【彩神APPx官网登录APP_彩神APPx官网登录APP官网】China tests first drone
Photo taken on May 13, 2018 shows technicians preparing unmanned aircraft vehicle (UAV) carrying the dropsonde, or meteorological data monitor, in Huaibei, east China's Anhui Province. China has successfully designed and tested its first drone-carried dropsonde, or meteorological data monitor, to carry out meteorological observations. (Xinhua/the Second Institute of China Aerospace Science and Industry Corporation Limited (CASIC))
BEIJING, May 24 (Xinhua) -- China has successfully designed and tested its first drone-carried dropsonde, or meteorological data monitor, to carry out meteorological observations.
The unmanned aircraft vehicle (UAV) will carry the dropsonde and drop it at an altitude of 6,000 meters to measure atmospheric profiles as the device falls to the ground.
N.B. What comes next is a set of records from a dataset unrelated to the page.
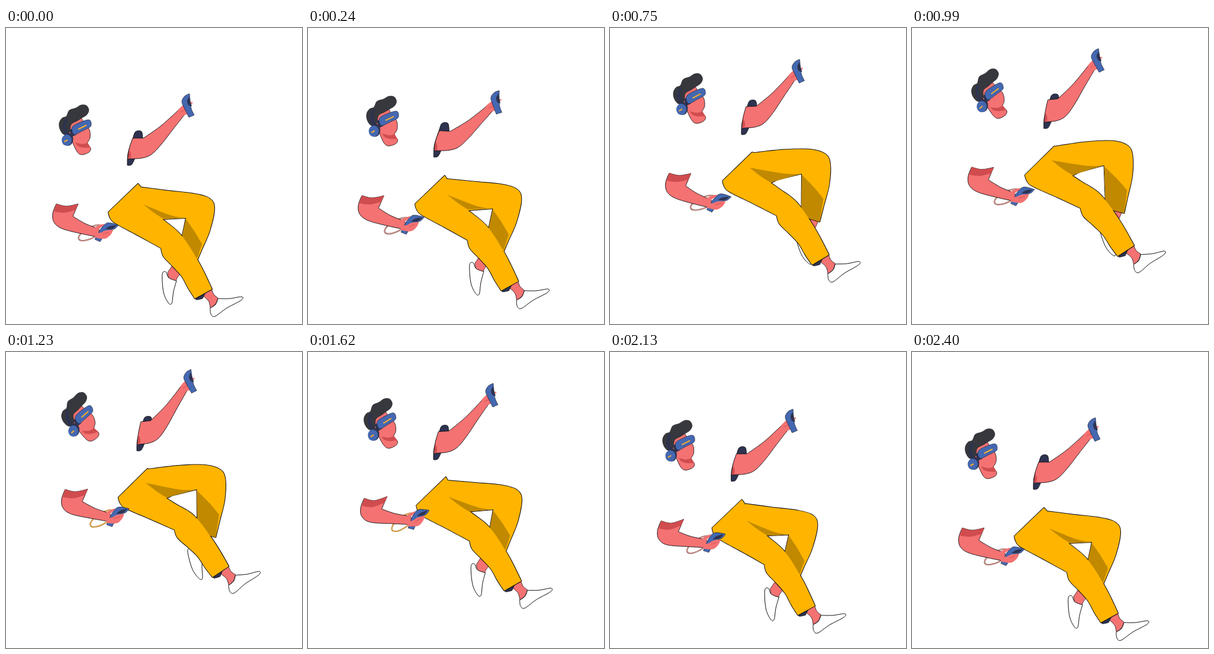
An HTML page with a canvas for the animation above (2430 ms loop, 500x500 px).

```html
<!DOCTYPE html>
<html lang="en">
<head>
<meta charset="utf-8">
<title>Floating VR player</title>
<style>
  html, body { margin: 0; width: 100%; height: 100%; overflow: hidden; background: #fff; }
  canvas { display: block; width: 100vw; height: 100vh; }
</style>
</head>
<body>
<canvas id="stage" width="500" height="500"></canvas>
<script>
const ctx = document.getElementById('stage').getContext('2d');

const STEP = 30, STEPS = 81, CYCLE = 2400;
const KEYS = [0, 450, 750, 1230, 1620, 1860];

const SKIN = '#f47272', SKIN_DARK = '#d04c4e', YELLOW = '#ffb400', OCHRE = '#c08900';
const BLUE = '#4468b1', NAVY = '#2d3350', HAIR = '#36383d', ORANGE = '#ffae2a';
const INK = '#0c0c10', WHITE = '#fff';

// Pose tracks: one value per key time, joined by a periodic spline.
const tracks = {
  body:     { x: [0, 15, 17, 16, 10, 4],      y: [0, -32, -53, -66, -52, -37] },
  waist:    { x: [0, 13, 16, 12, 8, 3],       y: [0, -33, -58, -71, -52, -36] },
  head:     { x: [0, 16, 18, 11, 7, 3],       y: [0, -34, -52, -56, -49, -37],  a: [0, .02, -.03, -.27, -.09, -.04] },
  leg:      { a: [0, 0, -.033, -.085, -.015, .008] },
  knee:     { x: [0, 16, 20, 18.5, 9, 2],     y: [0, -39, -75, -89, -55, -37],  a: [0, -.02, -.15, -.165, -.02, .01] },
  foot:     { x: [0, 16, 22, 20, 9, 2],       y: [0, -39, -75, -89, -55, -37],  a: [0, -.05, -.23, -.19, -.02, 0] },
  fold:     { x: [0, 5, 4, 4, 5, 0],          y: [0, -37.5, -62, -77, -53.5, -37] },
  shoulder: { x: [0, 14, 17, 16, 7, 3],       y: [0, -32, -52, -65, -50, -36.5] },
  hand:     { x: [0, 17, 10.5, 4, 3, 1],      y: [0, -22, -58, -81, -58, -39],  a: [0, .15, 0, -.05, 0, .04] },
  sleeve:   { x: [0, 12, 15, 15, 10, 6],      y: [0, -32, -52, -65, -50, -34] },
  grip:     { x: [0, 13, 14, 19, 17, 15],     y: [0, -31, -49, -67, -63, -54],  a: [0, -.05, .06, -.08, -.16, -.2] }
};

function sample(values, t) {
  const n = KEYS.length;
  const time = i => KEYS[(i + n) % n] + Math.floor(i / n) * CYCLE;
  const value = i => values[(i + n) % n];
  const slope = i => {
    const h0 = time(i) - time(i - 1), h1 = time(i + 1) - time(i);
    return ((value(i) - value(i - 1)) / h0 * h1 + (value(i + 1) - value(i)) / h1 * h0) / (h0 + h1);
  };
  let i = n - 1;
  while (KEYS[i] > t) i--;
  const h = time(i + 1) - time(i), u = (t - time(i)) / h, v = 1 - u;
  return v * v * (1 + 2 * u) * value(i) + u * v * v * h * slope(i)
       + u * u * (3 - 2 * u) * value(i + 1) - u * u * v * h * slope(i + 1);
}

function poseAt(t) {
  const pose = {};
  for (const [name, track] of Object.entries(tracks)) {
    pose[name] = { x: 0, y: 0, a: 0 };
    for (const axis in track) pose[name][axis] = sample(track[axis], t);
  }
  return pose;
}

// "x y" pairs split by commas; "!" marks a sharp corner.
const shape = text => text.split(',').map(item => {
  const [x, y] = item.trim().split(' ').map(parseFloat);
  return { x, y, sharp: item.includes('!') };
});

const shapes = {
  hair: shape('98 180,91 171,90 160,95 152,102 149,107 139,118 135,127 130,136 131,140 139,136 147,128 152,120 157,110 163,107 176'),
  face: shape('104 170!,110 160,118 156,127 151!,132 160,141 172,142 185,138 193,136 197,143 203,140 210,128 214,120 209,112 192'),
  chin: shape('117 193!,128 196,138 194!,143 202!,130 202,121 199'),
  band: shape('100 153!,104 154,101 164,105 178!,100 180!,96 168'),
  strapBase: shape('107 172!,114 169!,119 180!,111 184!'),
  goggles: shape('114 165,126 159,138 155,143 157,144 164,141 168,129 174,117 180,113 178,111 171'),

  rearSleeve: shape('205 232!,206 212,214 187,219 175,229 175,231 188!,217 222!,212 231'),
  raisedArm: shape('214 186!,232 186!,262 165,293 137!,302 146!,283 170,262 197,245 214,228 220,206 221!,208 204'),
  armShade: shape('206 221!,208 207,211 213,210 221!'),
  raisedHand: shape('290 139!,298 131,303 130,305 138,306 145,298 148!'),
  pointer: shape('310 111!,302 115,297 124,301 135,309 151!,318 147!,313 136,311 122'),
  pointerDark: shape('309 116!,311 123,314 132!,309 131,306 124'),

  loweredArm: shape('79 313,85 297!,102 301,122 297!,113 318!,133 330,156 339!,166 355!,130 348,95 339,81 328'),
  sleeveShade: shape('85 297!,102 301,122 297!,118 307!,99 312,81 310!'),
  grip: shape('161 338,172 329,190 333!,184 339,172 343,165 352,159 361!,150 357!,155 348'),
  gripDark: shape('168 340!,175 335,187 333!,180 339'),
  gripHand: shape('146 343!,158 346,168 342,181 341!,177 349,167 356,151 354!'),
  thumb: shape('143 342!,155 334,166 331,163 335,151 344!'),

  frontLeg: shape('223 263!,173 311!,176 321,185 330,224 351,262 372!,266 386,281 402,297 420,308 440,319 457!,348 441!,326 396,297 351,267 325,233 300!'),
  waist: shape('228 269!'),
  thighTop: shape('228 269!,275 275,318 280,344 288,352 305'),
  calf: shape('344 343,330 376,319 402!,290 388!'),
  thighBase: shape('304 321!,265 323!,225 335!'),
  calfShadeStart: shape('304 323!'),
  calfShade: shape('318 343,331 365!,319 402!,290 388!'),
  foldStart: shape('232 298!'),
  foldTop: shape('277 316,304 321!'),
  foldEnd: shape('267 323!,250 312'),
  cuff: shape('319 456!,322 459,332 457!,338 445!'),
  frontAnkle: shape('330 450!,347 440!,351 450,358 456!,354 466,345 473!,342 461'),
  frontShoe: shape('345 473!,354 467,358 457!,378 457,398 454,397 460,373 473,353 487,346 483'),
  backAnkle: shape('290 388!,308 398!,290 421,288 427!,275 425!,273 413!'),
  backShoe: shape('264 416,270 412,275 422,288 427!,283 445,280 465,274 464,266 446')
};

const clamp = w => Math.min(1, Math.max(0, w));
const shift = d => p => ({ ...p, x: p.x + d.x, y: p.y + d.y });

// Moves by d and turns about a pivot; weight can ease the turn in along a part.
const rigid = (px, py, d, weight = () => 1) => p => {
  const a = d.a * weight(p), c = Math.cos(a), s = Math.sin(a), x = p.x - px, y = p.y - py;
  return { ...p, x: px + d.x + x * c - y * s, y: py + d.y + x * s + y * c };
};

// Moves points along a limb from the offset at its root to the offset at its end.
const limb = (ax, ay, bx, by, from, to) => {
  const dx = bx - ax, dy = by - ay, len2 = dx * dx + dy * dy;
  return p => {
    const w = clamp(((p.x - ax) * dx + (p.y - ay) * dy) / len2);
    return { ...p, x: p.x + from.x + w * (to.x - from.x), y: p.y + from.y + w * (to.y - from.y) };
  };
};

function outline(points) {
  const n = points.length, path = new Path2D();
  const tangent = i => {
    const p = points[i], a = points[(i + n - 1) % n], b = points[(i + 1) % n];
    return p.sharp ? [0, 0] : [(b.x - a.x) / 6, (b.y - a.y) / 6];
  };
  path.moveTo(points[0].x, points[0].y);
  for (let i = 0; i < n; i++) {
    const j = (i + 1) % n, p = points[i], q = points[j], u = tangent(i), v = tangent(j);
    path.bezierCurveTo(p.x + u[0], p.y + u[1], q.x - v[0], q.y - v[1], q.x, q.y);
  }
  path.closePath();
  return path;
}

function stroke(path, color, width) {
  ctx.strokeStyle = color;
  ctx.lineWidth = width;
  ctx.stroke(path);
}

function paint(points, fill, line = 0) {
  const path = outline(points);
  ctx.fillStyle = fill;
  ctx.fill(path);
  if (line) stroke(path, INK, line);
}

function dash(map, x1, y1, x2, y2, color, width) {
  const a = map({ x: x1, y: y1 }), b = map({ x: x2, y: y2 }), path = new Path2D();
  path.moveTo(a.x, a.y);
  path.lineTo(b.x, b.y);
  stroke(path, color, width);
}

function disc(map, x, y, rx, ry, color) {
  const c = map({ x, y });
  ctx.fillStyle = color;
  ctx.beginPath();
  ctx.ellipse(c.x, c.y, rx, ry, 0, 0, 7);
  ctx.fill();
}

function drawHead(pose) {
  const map = rigid(103, 189, pose.head);
  const part = (name, fill, line) => paint(shapes[name].map(map), fill, line);
  part('face', SKIN, .8);
  part('chin', SKIN_DARK);
  part('hair', HAIR, .5);
  part('band', NAVY);
  part('strapBase', NAVY);
  part('goggles', BLUE, .5);
  dash(map, 122, 171, 136, 164, ORANGE, 2);
  disc(map, 105, 188, 8.5, 11, NAVY);
  disc(map, 102.5, 189.5, 8.5, 9.5, BLUE);
  dash(map, 98.5, 192, 104, 189, ORANGE, 2);
}

function drawRaisedArm(pose) {
  const arm = limb(210, 215, 297, 142, pose.shoulder, pose.hand);
  const hand = rigid(300, 140, pose.hand);
  paint(shapes.rearSleeve.map(shift(pose.shoulder)), NAVY, .8);
  paint(shapes.raisedArm.map(arm), SKIN, .9);
  paint(shapes.armShade.map(arm), SKIN_DARK);
  paint(shapes.raisedHand.map(hand), SKIN);
  dash(hand, 310, 128, 315, 126, SKIN, 2.5);
  paint(shapes.pointer.map(hand), BLUE, .6);
  paint(shapes.pointerDark.map(hand), NAVY);
  dash(hand, 295, 142, 302, 138, SKIN_DARK, 1);
  dash(hand, 299, 145, 304, 142, SKIN, 3);
}

function drawLoweredArm(pose, t) {
  const arm = limb(95, 320, 160, 348, pose.sleeve, pose.grip);
  const hand = rigid(172, 346, pose.grip);
  const center = hand({ x: 143.5, y: 346 });
  const loop = new Path2D();
  loop.ellipse(center.x, center.y, 23, 9, -.47 + pose.grip.a, 0, Math.PI * 2);
  const golden = t > 1000 && t < 1740;
  stroke(loop, golden ? '#a87425' : '#86514c', 2.3);
  stroke(loop, golden ? '#ffc365' : '#f0b3aa', 1);
  paint(shapes.loweredArm.map(arm), SKIN, .9);
  paint(shapes.sleeveShade.map(arm), SKIN_DARK);
  paint(shapes.grip.map(hand), BLUE, .6);
  paint(shapes.gripDark.map(hand), NAVY);
  paint(shapes.thumb.map(hand), SKIN);
  paint(shapes.gripHand.map(hand), SKIN);
  dash(hand, 164, 348, 174, 345, SKIN_DARK, .9);
}

function drawLegs(pose) {
  const front = rigid(200, 290, { ...pose.body, a: pose.leg.a }, p => clamp((p.y - 290) / 60));
  const thigh = limb(228, 300, 298, 300, pose.waist, pose.knee);
  const calf = rigid(328, 301, pose.knee);
  const foot = rigid(328, 301, pose.foot);
  const fold = shift(pose.fold);

  paint(shapes.backAnkle.map(foot), SKIN, .7);
  paint(shapes.backShoe.map(foot), WHITE, 1);

  const backLeg = [...shapes.thighTop.map(thigh), ...shapes.calf.map(calf), ...shapes.thighBase.map(thigh)];
  const frontLeg = [...shapes.frontLeg.map(front), ...shapes.waist.map(shift(pose.waist))];

  stroke(outline(backLeg), INK, 2);
  paint(backLeg, YELLOW);
  paint([...shapes.calfShadeStart.map(thigh), ...shapes.calfShade.map(calf)], OCHRE);

  paint(shapes.frontAnkle.map(front), SKIN, .8);
  paint(shapes.frontShoe.map(front), WHITE, 1);
  paint(shapes.cuff.map(front), NAVY, .8);

  // The front leg gets its line only where it does not overlap the back leg.
  ctx.save();
  const beyond = new Path2D();
  beyond.rect(0, 0, 500, 500);
  beyond.addPath(outline(backLeg));
  ctx.clip(beyond, 'evenodd');
  stroke(outline(frontLeg), INK, 2);
  ctx.restore();
  paint(frontLeg, YELLOW);
  paint([...shapes.foldStart.map(fold), ...shapes.foldTop.map(thigh), ...shapes.foldEnd.map(fold)], OCHRE);
}

function render(now) {
  const t = Math.floor(now / STEP) % STEPS * STEP % CYCLE;
  const pose = poseAt(t);
  ctx.fillStyle = WHITE;
  ctx.fillRect(0, 0, 500, 500);
  ctx.lineJoin = 'round';
  drawLegs(pose);
  drawLoweredArm(pose, t);
  drawRaisedArm(pose);
  drawHead(pose);
}

function tick() {
  render(performance.now());
  requestAnimationFrame(tick);
}
tick();
</script>
</body>
</html>
```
Launched using a parachute, the dropsonde can descend at a stabilized speed and cut the atmosphere column like a scalpel to gather data such as temperature, humidity, and wind direction and transmit them to ground receiving devices in real time.
The dropsonde carried by UAV was produced by the Second Institute of China Aerospace Science and Industry Corporation Limited (CASIC) and the test was run and monitored by the Meteorological Sounding Center of China Meteorological Administration (CMA) in May.
The drone-carried dropsonde is an essential payload for aircraft meteorological sounding, which is more targeted than weather balloons and applied in much wider fields than rocketsonde, said Zhang Xuefen, a researcher at the CMA.
Such dropsondes are small and light and have a high accuracy when applied. Once equipped with a power cord and data wire, these dropsondes can be hung from any part of a drone's wing, belly or cabin and work stably and reliably between 70 degrees Celsius and minus 90 degrees Celsius.
According to the CASIC, drone-carried dropsondes can be widely used in meteorological emergency, disaster and ecological monitoring and offer a convenient and low-cost option for artificial meteorological observation and response systems in the future.